American Gothic and the Parody!

The cover of the book, Funny Farm, by Mark Teague reminds one of another famous American painting, American Gothic, painted by American artist Grant Wood. The painting was first publicly exhibited during a competition at the Art Institute of Chicago in 1930. Although it was deemed by the judges only as a “comic Valentine”, a museum patron convinced them to award it a bronze medal and a $300 cash prize. The patron even bought the painting for the Art Institute, where it has remained. Relatively unknown until the award, Grant became instantly famous and the painting has since become an American icon and the model for countless numbers of parodies.The motivation for the painting came when Wood was visiting the small town of Eldon in his native state of Iowa. Here, the wood farmhouse with an oversized window made in a style called Carpenter Gothic, is still standing. The two people in the painting are Wood’s sister Nan and his dentist, Dr. B.H. McKeeby. Grant envisioned the couple as a father and a daughter, rather than husband and wife as it is wildly assumed!


Based on:

Funny Farm illustrated by Mark Teague

Materials:

  • Paints
  • Paper

Instructions

Objective
Learn about the famous American painting American Gothic by Grant Wood

Going About Your Artwork
Observe the American Gothic painting by Grant Wood and the parody rendered by Mark Teague on the cover of Funny Farm. Learn more about the history of the painting and the artist before embarking on this project. In the provided frame, draw your parody of America Gothic.What makes a parody? Use elements from the the original American Gothic painting to create your own American Gothic in the picture frame below! Mark Teague painted his using oil just like Grant Wood. If you were to make a painting of your sketch, what materials would you use to paint it?

Extension Activities

  • The background in the painting shows a farmhouse with medieval Gothic architectural style (pointed arch) window. Students can learn about the different architectural styles. David Macaulay's building books are rich architectural resources for such projects.
  • Wood was known to be inspired by the realism of Netherlandish masters such s Hans Memling.
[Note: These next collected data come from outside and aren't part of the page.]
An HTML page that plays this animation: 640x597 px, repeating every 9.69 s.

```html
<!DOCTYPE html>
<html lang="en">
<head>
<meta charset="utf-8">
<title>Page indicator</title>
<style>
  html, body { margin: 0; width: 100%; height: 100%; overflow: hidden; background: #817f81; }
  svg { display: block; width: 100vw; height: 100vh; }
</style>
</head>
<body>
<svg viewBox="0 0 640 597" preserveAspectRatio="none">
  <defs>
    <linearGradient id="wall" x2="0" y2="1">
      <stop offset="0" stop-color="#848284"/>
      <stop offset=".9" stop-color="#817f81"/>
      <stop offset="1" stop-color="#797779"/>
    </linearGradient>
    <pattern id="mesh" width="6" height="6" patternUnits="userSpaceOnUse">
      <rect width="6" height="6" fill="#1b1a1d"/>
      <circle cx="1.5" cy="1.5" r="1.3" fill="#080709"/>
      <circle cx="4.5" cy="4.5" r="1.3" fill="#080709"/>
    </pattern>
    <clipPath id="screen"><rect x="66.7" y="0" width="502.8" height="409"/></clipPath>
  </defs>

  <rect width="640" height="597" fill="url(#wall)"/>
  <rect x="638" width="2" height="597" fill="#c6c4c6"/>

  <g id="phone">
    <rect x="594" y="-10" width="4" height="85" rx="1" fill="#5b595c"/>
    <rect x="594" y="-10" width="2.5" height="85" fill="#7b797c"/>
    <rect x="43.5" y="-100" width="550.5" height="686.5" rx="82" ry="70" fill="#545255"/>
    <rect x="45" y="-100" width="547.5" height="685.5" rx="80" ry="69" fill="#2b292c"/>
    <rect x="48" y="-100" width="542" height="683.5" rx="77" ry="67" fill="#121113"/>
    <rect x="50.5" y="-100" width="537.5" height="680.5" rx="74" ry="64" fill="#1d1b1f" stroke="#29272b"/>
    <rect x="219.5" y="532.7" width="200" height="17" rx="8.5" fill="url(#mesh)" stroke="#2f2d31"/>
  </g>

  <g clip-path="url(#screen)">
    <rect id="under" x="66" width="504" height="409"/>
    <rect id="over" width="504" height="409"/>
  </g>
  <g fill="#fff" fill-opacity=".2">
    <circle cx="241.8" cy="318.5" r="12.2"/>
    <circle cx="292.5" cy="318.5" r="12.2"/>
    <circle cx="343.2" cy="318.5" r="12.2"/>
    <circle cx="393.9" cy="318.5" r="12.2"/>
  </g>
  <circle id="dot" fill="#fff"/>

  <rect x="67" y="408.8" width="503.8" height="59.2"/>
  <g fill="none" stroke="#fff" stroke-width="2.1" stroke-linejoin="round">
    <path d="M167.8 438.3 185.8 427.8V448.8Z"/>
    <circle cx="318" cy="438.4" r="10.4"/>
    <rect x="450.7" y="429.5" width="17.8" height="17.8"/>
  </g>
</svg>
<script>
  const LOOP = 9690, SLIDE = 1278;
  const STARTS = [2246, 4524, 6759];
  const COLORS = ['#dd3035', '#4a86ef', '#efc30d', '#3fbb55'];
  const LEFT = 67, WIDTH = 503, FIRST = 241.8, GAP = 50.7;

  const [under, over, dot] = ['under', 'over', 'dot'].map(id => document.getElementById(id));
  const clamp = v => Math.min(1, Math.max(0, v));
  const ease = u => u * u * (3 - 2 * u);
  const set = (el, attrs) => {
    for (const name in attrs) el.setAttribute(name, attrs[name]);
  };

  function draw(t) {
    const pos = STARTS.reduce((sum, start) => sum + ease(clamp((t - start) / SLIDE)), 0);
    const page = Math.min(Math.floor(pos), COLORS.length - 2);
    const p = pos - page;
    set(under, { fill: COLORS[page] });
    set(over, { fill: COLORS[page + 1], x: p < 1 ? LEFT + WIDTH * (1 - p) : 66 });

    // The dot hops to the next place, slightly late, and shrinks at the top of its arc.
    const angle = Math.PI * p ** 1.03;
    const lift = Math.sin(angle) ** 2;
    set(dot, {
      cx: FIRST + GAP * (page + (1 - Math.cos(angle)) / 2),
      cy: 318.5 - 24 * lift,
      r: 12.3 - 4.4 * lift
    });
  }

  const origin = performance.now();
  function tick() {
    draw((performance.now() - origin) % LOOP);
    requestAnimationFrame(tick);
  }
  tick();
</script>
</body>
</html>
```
Find out more about these masters.
  • Teague was siad to be inspired by illustrators such as Chris Van Allsburg, Richard Egielski and William Joyce. Have you read books by these award-winning author-illustrators? These influences are especially observed in Teague's earlier books. Have fun comparing the styles.
  • Teague is probably most famous for his How do Dinosaur...? and LaRue books. Look at the end pages of the Dinosaur books.  Each of the illustrations for the dinosaurs is as different and unique as their names. None of them are repeated twice in any of the books! Mark Teague must have done a lot of research to come up with that many dinosaurs. How many different types of dinosaurs do you think existed? For the LaRue books, there are two stories going on simultaneously- there's the dog's version, which you can't really trust, and then the real version of whats really happening. Teague had to figure out a way to juxtapose those images, and make sure any kid could see a strong visual difference between what’s in Ike’s imagination and what’s really going on! Try your own hand at such painting!

Top banner image © 1930, Grant Wood, American Gothic, Oil on Beaver Board, Art Institute of Chicago. This work is in the public domain in its country of origin and other countries and areas where the copyright is the author's life plus 100 years or less.